<<<<
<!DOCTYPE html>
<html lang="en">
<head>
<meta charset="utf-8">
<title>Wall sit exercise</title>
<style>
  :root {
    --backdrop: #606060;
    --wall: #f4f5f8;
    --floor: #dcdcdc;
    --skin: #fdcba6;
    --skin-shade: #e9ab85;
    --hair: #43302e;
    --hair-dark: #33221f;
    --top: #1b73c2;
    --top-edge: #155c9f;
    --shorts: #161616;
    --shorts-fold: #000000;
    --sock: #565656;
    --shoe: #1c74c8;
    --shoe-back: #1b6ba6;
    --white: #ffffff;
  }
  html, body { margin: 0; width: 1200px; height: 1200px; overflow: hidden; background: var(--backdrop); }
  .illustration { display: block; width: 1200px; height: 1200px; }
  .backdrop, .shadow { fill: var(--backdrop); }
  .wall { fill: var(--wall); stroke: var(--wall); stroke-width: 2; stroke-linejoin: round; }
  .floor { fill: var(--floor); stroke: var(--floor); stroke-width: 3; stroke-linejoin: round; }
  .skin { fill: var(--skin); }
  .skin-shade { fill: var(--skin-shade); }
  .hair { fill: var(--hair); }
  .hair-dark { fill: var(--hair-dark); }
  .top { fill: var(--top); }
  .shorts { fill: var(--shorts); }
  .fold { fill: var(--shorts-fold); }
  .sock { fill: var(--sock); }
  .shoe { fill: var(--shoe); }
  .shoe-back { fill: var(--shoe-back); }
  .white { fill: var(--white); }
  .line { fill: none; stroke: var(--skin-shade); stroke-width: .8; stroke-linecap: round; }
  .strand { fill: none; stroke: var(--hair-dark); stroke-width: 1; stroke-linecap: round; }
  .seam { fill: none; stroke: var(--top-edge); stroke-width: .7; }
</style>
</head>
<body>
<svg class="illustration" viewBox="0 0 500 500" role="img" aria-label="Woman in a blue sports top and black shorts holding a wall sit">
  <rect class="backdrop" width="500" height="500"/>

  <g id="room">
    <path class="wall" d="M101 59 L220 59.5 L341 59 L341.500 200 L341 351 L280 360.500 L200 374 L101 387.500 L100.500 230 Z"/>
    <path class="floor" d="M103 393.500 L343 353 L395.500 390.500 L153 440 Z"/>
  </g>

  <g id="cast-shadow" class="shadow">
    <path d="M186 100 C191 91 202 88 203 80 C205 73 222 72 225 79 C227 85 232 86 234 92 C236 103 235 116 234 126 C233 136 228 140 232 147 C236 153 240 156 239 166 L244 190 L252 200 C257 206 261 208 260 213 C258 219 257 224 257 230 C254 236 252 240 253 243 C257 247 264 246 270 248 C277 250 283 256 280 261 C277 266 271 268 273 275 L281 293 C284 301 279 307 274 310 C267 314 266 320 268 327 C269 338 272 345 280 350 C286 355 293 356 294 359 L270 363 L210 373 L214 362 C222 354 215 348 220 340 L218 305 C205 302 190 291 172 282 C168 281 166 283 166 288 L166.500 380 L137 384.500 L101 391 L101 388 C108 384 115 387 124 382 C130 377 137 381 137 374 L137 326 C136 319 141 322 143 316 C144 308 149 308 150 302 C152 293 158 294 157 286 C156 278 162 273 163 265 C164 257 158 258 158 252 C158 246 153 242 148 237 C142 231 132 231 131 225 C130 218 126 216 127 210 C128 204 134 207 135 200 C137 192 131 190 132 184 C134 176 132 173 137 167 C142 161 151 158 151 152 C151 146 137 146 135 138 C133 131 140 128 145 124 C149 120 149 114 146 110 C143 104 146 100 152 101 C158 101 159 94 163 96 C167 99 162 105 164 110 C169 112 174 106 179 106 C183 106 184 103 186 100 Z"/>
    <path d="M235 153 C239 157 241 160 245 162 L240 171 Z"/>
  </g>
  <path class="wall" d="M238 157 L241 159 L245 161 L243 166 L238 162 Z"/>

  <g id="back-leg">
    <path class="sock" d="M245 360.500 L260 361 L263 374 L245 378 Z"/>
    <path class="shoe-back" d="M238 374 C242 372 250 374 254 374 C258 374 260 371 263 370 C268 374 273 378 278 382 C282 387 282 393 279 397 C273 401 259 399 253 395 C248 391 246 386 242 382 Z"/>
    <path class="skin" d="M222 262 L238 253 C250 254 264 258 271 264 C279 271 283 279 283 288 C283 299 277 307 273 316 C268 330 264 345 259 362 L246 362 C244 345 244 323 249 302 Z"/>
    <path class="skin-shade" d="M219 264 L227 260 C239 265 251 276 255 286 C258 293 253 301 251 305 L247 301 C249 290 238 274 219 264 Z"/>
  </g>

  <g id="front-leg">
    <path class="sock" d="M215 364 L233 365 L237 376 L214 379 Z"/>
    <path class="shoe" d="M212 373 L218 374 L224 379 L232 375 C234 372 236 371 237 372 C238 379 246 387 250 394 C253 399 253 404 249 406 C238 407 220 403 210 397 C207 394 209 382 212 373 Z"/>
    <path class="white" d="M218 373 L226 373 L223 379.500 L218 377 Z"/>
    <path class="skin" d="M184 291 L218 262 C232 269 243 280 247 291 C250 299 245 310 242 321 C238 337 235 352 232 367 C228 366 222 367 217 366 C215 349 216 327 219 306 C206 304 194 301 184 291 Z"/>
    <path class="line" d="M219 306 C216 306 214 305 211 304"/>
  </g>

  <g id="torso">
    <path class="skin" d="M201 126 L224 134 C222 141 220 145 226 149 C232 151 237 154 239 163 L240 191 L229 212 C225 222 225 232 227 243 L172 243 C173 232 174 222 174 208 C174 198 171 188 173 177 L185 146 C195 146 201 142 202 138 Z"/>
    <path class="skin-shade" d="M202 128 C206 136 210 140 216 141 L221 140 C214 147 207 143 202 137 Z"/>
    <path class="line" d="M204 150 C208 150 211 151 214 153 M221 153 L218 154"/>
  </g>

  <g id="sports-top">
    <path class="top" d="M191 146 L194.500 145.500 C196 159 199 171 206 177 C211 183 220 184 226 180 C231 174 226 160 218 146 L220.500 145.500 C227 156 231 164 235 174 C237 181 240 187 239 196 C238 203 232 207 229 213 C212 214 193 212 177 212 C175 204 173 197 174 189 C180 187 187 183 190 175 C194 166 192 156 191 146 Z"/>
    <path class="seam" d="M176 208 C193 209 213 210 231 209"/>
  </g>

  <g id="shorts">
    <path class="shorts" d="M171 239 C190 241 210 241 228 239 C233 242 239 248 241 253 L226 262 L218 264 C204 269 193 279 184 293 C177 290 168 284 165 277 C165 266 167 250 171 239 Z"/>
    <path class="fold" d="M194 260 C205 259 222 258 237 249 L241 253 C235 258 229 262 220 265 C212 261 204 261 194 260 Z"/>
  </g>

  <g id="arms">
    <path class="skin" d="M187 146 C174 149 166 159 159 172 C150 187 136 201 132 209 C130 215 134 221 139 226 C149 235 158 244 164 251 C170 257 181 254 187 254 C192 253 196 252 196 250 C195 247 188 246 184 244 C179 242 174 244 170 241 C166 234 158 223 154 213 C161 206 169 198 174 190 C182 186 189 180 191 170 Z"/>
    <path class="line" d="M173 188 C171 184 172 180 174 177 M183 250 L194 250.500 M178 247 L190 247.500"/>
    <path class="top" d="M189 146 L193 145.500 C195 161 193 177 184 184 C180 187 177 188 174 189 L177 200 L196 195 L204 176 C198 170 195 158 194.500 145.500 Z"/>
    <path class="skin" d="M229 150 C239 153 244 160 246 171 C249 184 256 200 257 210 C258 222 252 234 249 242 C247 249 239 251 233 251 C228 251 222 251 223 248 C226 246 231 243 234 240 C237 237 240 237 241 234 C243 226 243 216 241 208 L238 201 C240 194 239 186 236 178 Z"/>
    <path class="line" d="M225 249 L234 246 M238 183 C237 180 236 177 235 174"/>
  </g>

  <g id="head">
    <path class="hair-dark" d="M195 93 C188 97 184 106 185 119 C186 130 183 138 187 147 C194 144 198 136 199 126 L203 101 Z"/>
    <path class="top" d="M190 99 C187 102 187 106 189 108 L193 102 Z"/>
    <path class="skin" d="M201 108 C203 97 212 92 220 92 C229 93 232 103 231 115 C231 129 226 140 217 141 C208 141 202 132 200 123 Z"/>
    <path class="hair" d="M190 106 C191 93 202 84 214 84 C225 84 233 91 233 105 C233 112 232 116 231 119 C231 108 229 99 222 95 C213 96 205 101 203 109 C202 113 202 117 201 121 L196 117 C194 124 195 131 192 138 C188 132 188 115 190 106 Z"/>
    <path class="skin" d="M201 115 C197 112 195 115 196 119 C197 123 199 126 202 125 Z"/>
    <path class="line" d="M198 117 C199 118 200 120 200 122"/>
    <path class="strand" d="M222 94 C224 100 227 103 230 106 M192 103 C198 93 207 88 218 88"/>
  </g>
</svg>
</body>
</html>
>>>>
▶ _Assignment_
Extract every line from the records above that contains the word "shorts".

▶ _Result for this exercise_
    --shorts: #161616;
    --shorts-fold: #000000;
  .shorts { fill: var(--shorts); }
  .fold { fill: var(--shorts-fold); }
<svg class="illustration" viewBox="0 0 500 500" role="img" aria-label="Woman in a blue sports top and black shorts holding a wall sit">
  <g id="shorts">
    <path class="shorts" d="M171 239 C190 241 210 241 228 239 C233 242 239 248 241 253 L226 262 L218 264 C204 269 193 279 184 293 C177 290 168 284 165 277 C165 266 167 250 171 239 Z"/>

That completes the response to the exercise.